» Exercise details: Go line by line through the entries and show those that hold the string "labels".

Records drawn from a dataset
__________________________________________________

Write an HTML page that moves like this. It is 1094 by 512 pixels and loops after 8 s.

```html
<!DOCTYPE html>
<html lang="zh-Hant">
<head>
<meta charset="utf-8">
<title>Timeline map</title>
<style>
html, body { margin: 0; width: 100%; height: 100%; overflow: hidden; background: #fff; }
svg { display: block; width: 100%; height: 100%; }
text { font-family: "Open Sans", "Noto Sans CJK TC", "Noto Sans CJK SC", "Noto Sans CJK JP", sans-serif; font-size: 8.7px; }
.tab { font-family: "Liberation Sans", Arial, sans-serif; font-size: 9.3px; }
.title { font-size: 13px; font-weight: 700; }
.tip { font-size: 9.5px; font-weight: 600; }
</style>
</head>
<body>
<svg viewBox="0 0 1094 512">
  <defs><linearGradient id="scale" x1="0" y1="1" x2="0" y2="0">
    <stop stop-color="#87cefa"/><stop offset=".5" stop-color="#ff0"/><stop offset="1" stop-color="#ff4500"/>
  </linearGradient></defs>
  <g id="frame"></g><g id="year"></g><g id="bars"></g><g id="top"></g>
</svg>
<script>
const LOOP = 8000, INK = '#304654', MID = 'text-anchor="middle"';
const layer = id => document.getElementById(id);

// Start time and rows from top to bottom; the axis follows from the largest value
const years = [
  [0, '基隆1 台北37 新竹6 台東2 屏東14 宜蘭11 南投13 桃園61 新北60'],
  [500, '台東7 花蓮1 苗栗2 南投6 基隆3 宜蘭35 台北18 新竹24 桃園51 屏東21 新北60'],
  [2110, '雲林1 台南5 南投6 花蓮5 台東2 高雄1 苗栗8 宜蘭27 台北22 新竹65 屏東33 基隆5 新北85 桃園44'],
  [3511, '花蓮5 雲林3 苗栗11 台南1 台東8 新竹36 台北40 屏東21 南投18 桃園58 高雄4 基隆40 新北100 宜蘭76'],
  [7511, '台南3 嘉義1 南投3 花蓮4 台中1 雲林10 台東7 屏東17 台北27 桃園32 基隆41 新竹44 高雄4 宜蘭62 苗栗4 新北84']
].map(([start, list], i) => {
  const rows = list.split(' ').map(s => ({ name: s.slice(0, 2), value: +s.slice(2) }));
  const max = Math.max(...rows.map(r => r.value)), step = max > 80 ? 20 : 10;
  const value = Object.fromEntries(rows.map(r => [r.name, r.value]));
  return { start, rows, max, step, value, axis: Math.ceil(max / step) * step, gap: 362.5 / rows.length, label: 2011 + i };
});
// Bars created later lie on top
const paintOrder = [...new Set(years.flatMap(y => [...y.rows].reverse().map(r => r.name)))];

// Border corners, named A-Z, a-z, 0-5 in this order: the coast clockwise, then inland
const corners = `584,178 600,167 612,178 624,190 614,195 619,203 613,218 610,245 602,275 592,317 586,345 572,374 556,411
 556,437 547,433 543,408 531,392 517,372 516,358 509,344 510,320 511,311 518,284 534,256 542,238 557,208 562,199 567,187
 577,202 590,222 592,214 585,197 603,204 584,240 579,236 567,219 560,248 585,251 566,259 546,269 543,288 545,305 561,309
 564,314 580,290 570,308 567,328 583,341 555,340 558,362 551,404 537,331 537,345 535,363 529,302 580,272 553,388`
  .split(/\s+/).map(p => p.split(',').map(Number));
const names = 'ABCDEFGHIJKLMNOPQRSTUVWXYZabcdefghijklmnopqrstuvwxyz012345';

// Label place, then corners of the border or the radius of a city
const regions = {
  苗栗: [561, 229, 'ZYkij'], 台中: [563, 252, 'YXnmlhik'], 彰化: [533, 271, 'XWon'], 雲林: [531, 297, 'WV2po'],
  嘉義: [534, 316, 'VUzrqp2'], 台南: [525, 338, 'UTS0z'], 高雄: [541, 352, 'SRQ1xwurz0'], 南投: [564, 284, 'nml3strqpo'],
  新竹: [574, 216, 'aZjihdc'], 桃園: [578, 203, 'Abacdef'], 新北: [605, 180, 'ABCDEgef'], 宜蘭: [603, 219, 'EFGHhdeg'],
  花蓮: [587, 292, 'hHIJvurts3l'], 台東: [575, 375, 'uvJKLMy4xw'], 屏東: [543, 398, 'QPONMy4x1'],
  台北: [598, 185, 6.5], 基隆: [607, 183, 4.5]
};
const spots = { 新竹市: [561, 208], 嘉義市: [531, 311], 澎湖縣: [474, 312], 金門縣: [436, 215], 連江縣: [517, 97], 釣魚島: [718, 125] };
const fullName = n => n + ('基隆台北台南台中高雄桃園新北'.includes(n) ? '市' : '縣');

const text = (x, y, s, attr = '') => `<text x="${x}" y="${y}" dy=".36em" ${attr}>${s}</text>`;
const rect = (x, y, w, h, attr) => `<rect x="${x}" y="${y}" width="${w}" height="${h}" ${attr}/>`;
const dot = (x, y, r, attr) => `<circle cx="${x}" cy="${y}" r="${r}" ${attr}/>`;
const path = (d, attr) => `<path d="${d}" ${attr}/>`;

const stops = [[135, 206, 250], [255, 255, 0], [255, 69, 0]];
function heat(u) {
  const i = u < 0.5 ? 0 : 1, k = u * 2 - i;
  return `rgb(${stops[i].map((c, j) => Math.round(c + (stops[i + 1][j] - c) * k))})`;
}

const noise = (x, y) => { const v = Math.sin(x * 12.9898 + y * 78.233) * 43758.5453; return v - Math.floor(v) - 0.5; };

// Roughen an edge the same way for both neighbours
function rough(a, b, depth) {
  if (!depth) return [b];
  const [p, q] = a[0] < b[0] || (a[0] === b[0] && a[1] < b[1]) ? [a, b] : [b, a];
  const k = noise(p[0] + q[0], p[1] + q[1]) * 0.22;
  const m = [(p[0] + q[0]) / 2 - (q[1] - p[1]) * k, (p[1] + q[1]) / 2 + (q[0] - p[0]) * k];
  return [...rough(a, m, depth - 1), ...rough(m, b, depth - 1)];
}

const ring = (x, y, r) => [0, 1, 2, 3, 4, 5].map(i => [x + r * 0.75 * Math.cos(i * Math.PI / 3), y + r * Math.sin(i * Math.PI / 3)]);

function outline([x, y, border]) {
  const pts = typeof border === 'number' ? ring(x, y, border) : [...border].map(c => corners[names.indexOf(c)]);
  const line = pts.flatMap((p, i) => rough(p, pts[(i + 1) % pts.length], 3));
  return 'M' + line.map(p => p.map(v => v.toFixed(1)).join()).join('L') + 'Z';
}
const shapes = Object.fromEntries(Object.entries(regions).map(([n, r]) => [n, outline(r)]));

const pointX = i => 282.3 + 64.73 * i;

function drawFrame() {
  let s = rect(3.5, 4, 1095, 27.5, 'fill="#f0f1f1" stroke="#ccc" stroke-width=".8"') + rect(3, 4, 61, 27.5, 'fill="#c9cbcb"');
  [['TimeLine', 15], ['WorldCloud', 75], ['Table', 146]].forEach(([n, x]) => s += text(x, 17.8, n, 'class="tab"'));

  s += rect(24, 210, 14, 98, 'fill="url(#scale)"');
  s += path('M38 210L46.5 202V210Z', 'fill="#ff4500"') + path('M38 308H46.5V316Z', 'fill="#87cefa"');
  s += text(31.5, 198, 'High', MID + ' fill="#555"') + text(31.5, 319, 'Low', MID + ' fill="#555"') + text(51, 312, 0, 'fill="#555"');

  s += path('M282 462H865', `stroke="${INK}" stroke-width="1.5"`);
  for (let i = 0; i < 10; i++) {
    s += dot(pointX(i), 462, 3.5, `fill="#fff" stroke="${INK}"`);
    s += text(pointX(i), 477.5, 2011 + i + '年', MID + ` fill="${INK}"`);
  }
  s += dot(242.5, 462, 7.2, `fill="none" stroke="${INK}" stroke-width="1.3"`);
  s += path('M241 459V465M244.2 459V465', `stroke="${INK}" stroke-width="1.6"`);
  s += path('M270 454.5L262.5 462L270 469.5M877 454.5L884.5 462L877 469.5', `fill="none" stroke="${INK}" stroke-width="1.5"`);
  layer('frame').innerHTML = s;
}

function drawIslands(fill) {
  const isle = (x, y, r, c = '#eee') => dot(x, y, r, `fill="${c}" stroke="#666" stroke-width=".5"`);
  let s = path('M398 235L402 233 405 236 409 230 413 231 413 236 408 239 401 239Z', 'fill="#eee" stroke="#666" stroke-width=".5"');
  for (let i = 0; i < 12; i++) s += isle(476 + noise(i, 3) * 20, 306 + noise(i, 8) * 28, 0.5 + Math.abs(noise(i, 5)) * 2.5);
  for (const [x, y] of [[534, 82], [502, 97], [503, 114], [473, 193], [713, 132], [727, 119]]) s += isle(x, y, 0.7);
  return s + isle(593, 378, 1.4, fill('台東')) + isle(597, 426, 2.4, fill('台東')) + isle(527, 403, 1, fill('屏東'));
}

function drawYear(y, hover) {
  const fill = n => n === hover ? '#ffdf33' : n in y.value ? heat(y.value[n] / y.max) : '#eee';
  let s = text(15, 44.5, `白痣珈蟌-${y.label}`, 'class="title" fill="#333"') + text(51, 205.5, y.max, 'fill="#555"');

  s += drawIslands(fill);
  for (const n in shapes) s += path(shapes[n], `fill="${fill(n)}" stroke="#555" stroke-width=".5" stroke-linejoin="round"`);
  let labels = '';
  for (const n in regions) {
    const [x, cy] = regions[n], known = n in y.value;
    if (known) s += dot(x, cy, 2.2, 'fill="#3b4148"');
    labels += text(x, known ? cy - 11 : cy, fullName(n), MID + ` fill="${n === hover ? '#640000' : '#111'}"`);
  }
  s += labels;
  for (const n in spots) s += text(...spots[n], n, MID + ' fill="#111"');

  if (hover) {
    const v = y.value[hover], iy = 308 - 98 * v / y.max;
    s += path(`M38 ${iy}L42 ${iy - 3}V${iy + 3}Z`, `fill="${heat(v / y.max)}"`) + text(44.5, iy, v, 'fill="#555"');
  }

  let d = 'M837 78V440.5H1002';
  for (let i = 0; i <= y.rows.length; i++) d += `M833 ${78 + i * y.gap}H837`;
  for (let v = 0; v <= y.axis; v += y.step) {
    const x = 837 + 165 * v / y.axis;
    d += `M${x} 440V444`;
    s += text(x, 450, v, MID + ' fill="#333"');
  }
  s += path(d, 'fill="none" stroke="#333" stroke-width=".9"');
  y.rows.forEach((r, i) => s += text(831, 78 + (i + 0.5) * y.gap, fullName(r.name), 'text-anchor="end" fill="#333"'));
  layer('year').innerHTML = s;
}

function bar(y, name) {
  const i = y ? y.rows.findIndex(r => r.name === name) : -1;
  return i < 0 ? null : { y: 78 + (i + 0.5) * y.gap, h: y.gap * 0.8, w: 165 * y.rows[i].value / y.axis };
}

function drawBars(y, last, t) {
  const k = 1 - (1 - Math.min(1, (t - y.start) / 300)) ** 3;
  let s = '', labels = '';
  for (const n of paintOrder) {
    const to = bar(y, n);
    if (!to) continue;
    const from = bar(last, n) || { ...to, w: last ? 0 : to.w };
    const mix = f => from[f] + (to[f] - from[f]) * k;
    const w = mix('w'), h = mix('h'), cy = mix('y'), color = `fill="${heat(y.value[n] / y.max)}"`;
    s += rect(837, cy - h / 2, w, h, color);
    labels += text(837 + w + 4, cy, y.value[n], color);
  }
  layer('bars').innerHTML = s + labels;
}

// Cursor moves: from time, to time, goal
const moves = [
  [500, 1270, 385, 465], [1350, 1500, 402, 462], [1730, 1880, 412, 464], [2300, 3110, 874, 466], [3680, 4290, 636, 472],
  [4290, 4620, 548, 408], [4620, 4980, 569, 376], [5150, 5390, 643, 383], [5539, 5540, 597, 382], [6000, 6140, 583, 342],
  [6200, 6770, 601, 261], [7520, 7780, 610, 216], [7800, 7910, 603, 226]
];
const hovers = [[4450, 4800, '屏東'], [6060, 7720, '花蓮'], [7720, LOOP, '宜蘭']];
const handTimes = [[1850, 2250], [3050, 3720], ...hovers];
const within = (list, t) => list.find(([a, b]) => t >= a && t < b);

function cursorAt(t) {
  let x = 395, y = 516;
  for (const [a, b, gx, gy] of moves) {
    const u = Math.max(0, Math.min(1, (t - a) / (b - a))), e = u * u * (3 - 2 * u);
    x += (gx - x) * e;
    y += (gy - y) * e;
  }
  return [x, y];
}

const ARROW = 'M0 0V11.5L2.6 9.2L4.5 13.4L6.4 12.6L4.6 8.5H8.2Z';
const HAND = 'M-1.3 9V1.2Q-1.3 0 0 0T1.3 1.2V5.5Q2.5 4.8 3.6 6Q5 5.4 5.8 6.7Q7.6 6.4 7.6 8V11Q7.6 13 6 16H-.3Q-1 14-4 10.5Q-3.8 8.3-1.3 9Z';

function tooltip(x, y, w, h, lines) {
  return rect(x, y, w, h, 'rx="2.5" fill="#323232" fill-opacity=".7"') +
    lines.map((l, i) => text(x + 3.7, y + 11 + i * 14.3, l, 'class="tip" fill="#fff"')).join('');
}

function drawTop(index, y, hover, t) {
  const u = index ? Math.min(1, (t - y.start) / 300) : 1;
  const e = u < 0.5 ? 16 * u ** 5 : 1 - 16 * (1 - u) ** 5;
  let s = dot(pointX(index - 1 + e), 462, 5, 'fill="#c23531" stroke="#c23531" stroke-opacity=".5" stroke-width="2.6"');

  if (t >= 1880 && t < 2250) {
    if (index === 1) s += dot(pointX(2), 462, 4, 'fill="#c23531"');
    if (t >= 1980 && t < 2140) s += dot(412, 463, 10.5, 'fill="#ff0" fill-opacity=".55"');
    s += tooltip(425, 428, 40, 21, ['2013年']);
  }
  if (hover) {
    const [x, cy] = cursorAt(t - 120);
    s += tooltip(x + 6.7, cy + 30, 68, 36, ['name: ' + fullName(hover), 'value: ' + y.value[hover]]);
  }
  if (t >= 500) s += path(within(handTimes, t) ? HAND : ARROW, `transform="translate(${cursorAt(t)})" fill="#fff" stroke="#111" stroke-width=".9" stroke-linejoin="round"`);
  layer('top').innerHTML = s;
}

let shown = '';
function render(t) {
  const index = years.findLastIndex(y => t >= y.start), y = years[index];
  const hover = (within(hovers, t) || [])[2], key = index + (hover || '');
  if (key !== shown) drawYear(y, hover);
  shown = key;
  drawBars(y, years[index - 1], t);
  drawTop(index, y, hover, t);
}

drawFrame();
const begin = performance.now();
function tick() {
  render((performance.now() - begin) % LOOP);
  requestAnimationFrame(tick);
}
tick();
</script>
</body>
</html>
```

__________________________________________________

» Task response:
  let labels = '';
    labels += text(x, known ? cy - 11 : cy, fullName(n), MID + ` fill="${n === hover ? '#640000' : '#111'}"`);
  s += labels;
  let s = '', labels = '';
    labels += text(837 + w + 4, cy, y.value[n], color);
  layer('bars').innerHTML = s + labels;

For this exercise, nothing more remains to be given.